Attending in class
Even if you are not well prepared, class time is your primary opportunity for practice. The more you speak the language, the easier it will become. There’s no way to make up oral participation and practice by reading the book.
Athletes and musicians know the importance of practice. You also must practise a foreign language every day. Be realistic in your expectations: learning a new language takes time and effort. You will not be able to speak fluently after only one semester, but you will know a lot more and be more proficient than if you had not invested the time and effort. A foreign language course is different from any other course you may take. Language learning is cumulative: Study 1 or 2 hours for every class hour to be a successful language learner.
Learning new vocabulary
Make flash cards. Write the foreign word on one side of each card and the target language on the other. Learn the gender of all nouns (masculine or feminine) as you go. The best way to learn vocabulary for keeps is to practise using it right away.
Getting a good dictionary

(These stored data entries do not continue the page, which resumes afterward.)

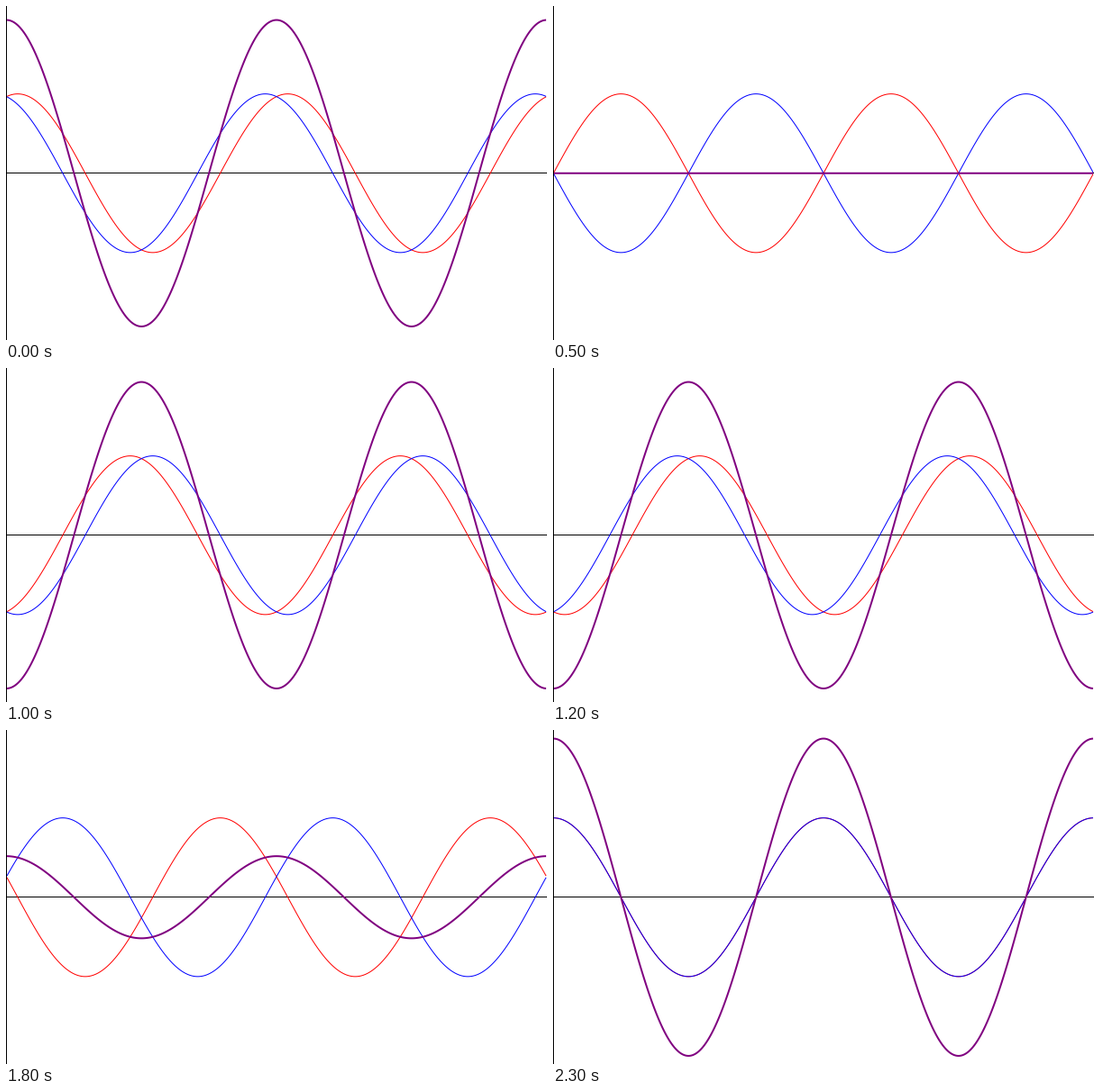
Write a matplotlib script that moves like this. It is 600 px wide and 371 px high and loops after 2.4 s.

```python
import numpy as np
import matplotlib.pyplot as plt
from matplotlib.animation import FuncAnimation

W, H, DPI = 600, 371, 100
FRAMES, INTERVAL = 24, 100
LEFT, RIGHT = 0.5, 599.5
AXIS_Y, WAVE_Y, AMP = 185.5, 185.75, 88.1

plt.rcParams["toolbar"] = "None"
plt.rcParams["path.simplify"] = False

fig = plt.figure(figsize=(W / DPI, H / DPI), dpi=DPI, facecolor="white")
ax = fig.add_axes([0, 0, 1, 1])
ax.set_xlim(0, W)
ax.set_ylim(H, 0)
ax.axis("off")


def stroke(x, y, color, px, z):
    # Snapping would push the straight lines off their pixel rows.
    line, = ax.plot(x, y, color=color, lw=px * 72 / DPI, zorder=z, snap=False,
                    solid_capstyle="butt", solid_joinstyle="round")
    return line


x = np.linspace(1, 599, 1197)
angle = 4 * np.pi * (x - LEFT) / (RIGHT - LEFT)

stroke([0, W], [AXIS_Y, AXIS_Y], "black", 1, 1)
stroke([0.5, 0.5], [0, H], "black", 1, 5)
right_wave = stroke(x, x, "#ff0000", 1, 2)
left_wave = stroke(x, x, "#0000ff", 1, 3)
total = stroke(x, x, "#800080", 2, 4)


def update(i):
    phase = 2 * np.pi * (i + 1) / FRAMES
    forward = AMP * np.cos(angle - phase)
    backward = AMP * np.cos(angle + phase)
    right_wave.set_ydata(WAVE_Y - forward)
    left_wave.set_ydata(WAVE_Y - backward)
    total.set_ydata(WAVE_Y - forward - backward)
    return right_wave, left_wave, total


anim = FuncAnimation(fig, update, frames=FRAMES, interval=INTERVAL,
                     repeat=True, repeat_delay=0, blit=False)
plt.show()
```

Once you get serious about learning a foreign language, you need to invest in a decent dictionary (40,000 entries or more). Learn how to use it! Try not to think too literally and don’t just accept the first translation you see. Just as in English, most words can mean more than one thing.

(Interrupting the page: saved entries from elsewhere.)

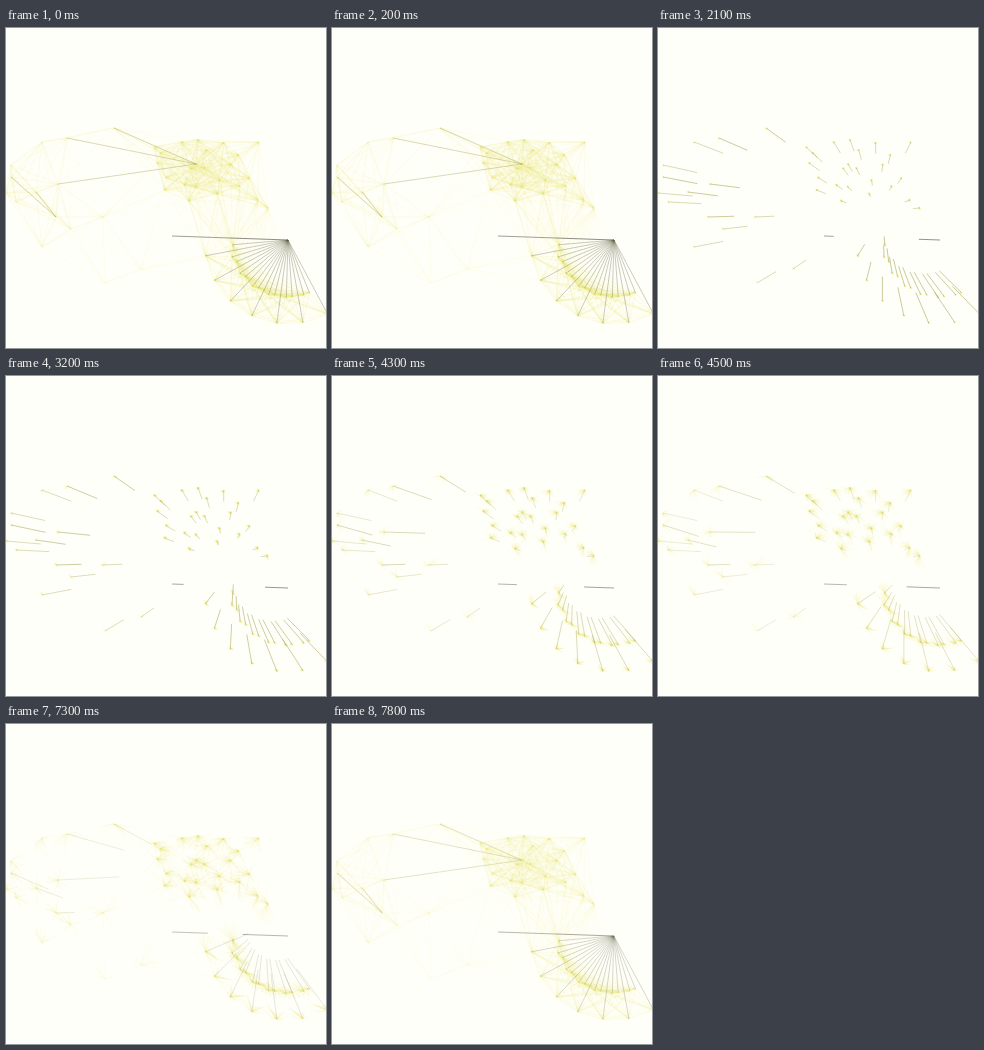
Recreate the animation shown at these times as an HTML page with a canvas. Size 320 by 320 pixels, loop 8 s.

```html
<!DOCTYPE html>
<html lang="en">
<head>
<meta charset="utf-8">
<title>Gathering lines</title>
<style>
  html, body { margin: 0; width: 100%; height: 100%; overflow: hidden; background: #fffffa; }
  canvas { display: block; width: 100vw; height: 100vh; }
</style>
</head>
<body>
<canvas id="stage" width="320" height="320"></canvas>
<script>
const ctx = document.getElementById('stage').getContext('2d');
const LOOP = 8000, STEP = 100, REACH = 95;
const centre = [218, 184];
const left = [50, 189], upper = [190, 136], right = [282, 212], bar = [166, 208];

let seed = 7;
const random = () => (seed = seed * 16807 % 2147483647) / 2147483647;
const clamp = x => Math.max(0, Math.min(1, x));
const ramp = (t, a, b) => clamp((t - a) / (b - a));
const mix = (p, q, f) => p.map((v, i) => v + (q[i] - v) * f);
const distance = (p, q) => Math.hypot(p[0] - q[0], p[1] - q[1]);

const nodes = [];
function add(p, hub, stub = .16) {
  nodes.push({ p, hub, stub: mix(p, centre, stub) });
}

// long rays with a hub to gather at
for (const p of [[5, 149], [30, 164], left]) add(p, left);
for (const p of [[61, 110], [108, 100], [52, 156]]) add(p, upper);

// outer points that only join the web
for (const p of [[36, 114], [0, 165], [10, 174], [5, 137], [36, 219], [65, 201], [97, 189],
  [99, 255], [135, 241], [148, 119], [183, 173], [253, 114], [252, 172], [262, 180], upper]) add(p);

// upper cloud
for (let i = 0; i < 18; i++) {
  const a = i * 2.4, r = Math.sqrt(random());
  add([198 + 56 * r * Math.cos(a), 140 + 34 * r * Math.sin(a)]);
}

// lower fan
for (let i = 0; i < 20; i++) {
  const a = 1.08 + i * .104, r = 66 + 18 * Math.cos(i * 2.1);
  add([right[0] + r * Math.cos(a), right[1] + r * Math.sin(a)], right, .26);
}

const web = [];
nodes.forEach((a, i) => nodes.slice(0, i).forEach(b => {
  const d = distance(a.p, b.p);
  if (d < REACH) web.push({ a: a.p, b: b.p, alpha: .17 * (1 - d / (REACH * 1.2)) });
}));

function pullAt(t) {
  if (t < 700) return 1;
  return .005 * ramp(t, 1000, 1100) + .025 * ramp(t, 1800, 2100) + .04 * ramp(t, 3100, 3300)
    + .14 * ramp(t, 4000, 4700) + .04 * ramp(t, 5000, 5800) + .74 * ramp(t, 7100, 7800) ** 2;
}

function line(p, q, rgb, alpha) {
  ctx.strokeStyle = `rgba(${rgb},${alpha})`;
  ctx.beginPath();
  ctx.moveTo(...p);
  ctx.lineTo(...q);
  ctx.stroke();
}

function draw(t) {
  const pull = pullAt(t);
  const start = clamp(1 - pull * 4), finish = clamp((pull - .25) / .75);
  const fade = t < 700 ? 1 : 1 - .25 * finish;
  ctx.fillStyle = '#fffffa';
  ctx.fillRect(0, 0, 320, 320);

  // each strand of the web grows from both its ends
  ctx.lineWidth = 1.3;
  for (const { a, b, alpha } of web) {
    const f = pull / (1 + pull);
    line(a, mix(a, b, f), '228,224,85', alpha * fade);
    line(b, mix(b, a, f), '228,224,85', alpha * fade);
  }

  ctx.lineWidth = 1;
  for (const { p, stub, hub } of nodes) {
    const end = hub ? mix(stub, hub, pull) : stub;
    const rgb = hub === right && finish ? '105,105,75' : '150,147,55';
    const alpha = hub ? .15 + .38 * start + .2 * finish : .08 + .3 * start;
    if (hub || !finish) line(p, end, rgb, alpha * fade);
  }

  const dark = (.35 + .2 * start + .2 * finish) * fade;
  line(bar, mix(bar, right, Math.min(.5, .06 + .8 * pull)), '85,85,70', dark);
  line(right, mix(right, bar, Math.min(.5, .16 + .75 * pull)), '50,50,45', dark);
}

function tick(now) {
  draw(Math.floor((now % LOOP) / STEP) * STEP);
  requestAnimationFrame(tick);
}
draw(0);
requestAnimationFrame(tick);
</script>
</body>
</html>
```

Grammar, Grammar, Grammar
Grammar is the skeleton of a language, its basic structure: you must learn it. Learn the basic grammar terminology – know what verbs, nouns, adjectives, adverbs, direct objects are. When you learn new verb conjugations, practise writing them out in full – learn them like they are new vocabulary, and ensure you know their meaning and how to spell them. This is especially true for irregular verbs.
Facing with mistakes
Don’t be afraid to make mistakes while participating in class, but learn from the mistakes that you do make. Your first objective is to communicate, not to speak perfectly. Remember that no matter how many mistakes you make, wherever you go in the world your sincere attempts to communicate in the native language of the country you visit will almost always be appreciated.
Studying out loud
Talk or read aloud while you are studying. You double the efficiency of your learning ability if you say the words while reading them. Studying out loud also will improve your pronunciation, your listening skills, your retention, your self-confidence, and it really doesn’t take much longer.
Understanding how you learn
If you learn better orally, use listening tapes, CDs or videos to help you learn, and speak up as often as possible. If you are a visual learner, focus more on the textbook, make flashcards, take notes in class and write in the target language regularly.
Practicing outside of class
Join a language club, watch a movie on SBS or read a newspaper or magazine in the language you are trying to learn. Look up foreign-language websites – many are suggested in your text. Practise with a foreign student who wants your help to learn language or with another class member.
Thinking in a foreign language.
Incorporating a new language into your lifestyle entails functioning in that language without translating everything from your native language. Translating is time-consuming and ineffective in real-life language exchanges. You can start by periodically naming the things that you see during your daily activities. For example, when you shop, name the items that you buy. Silently practise small talk and imagine conversations with others.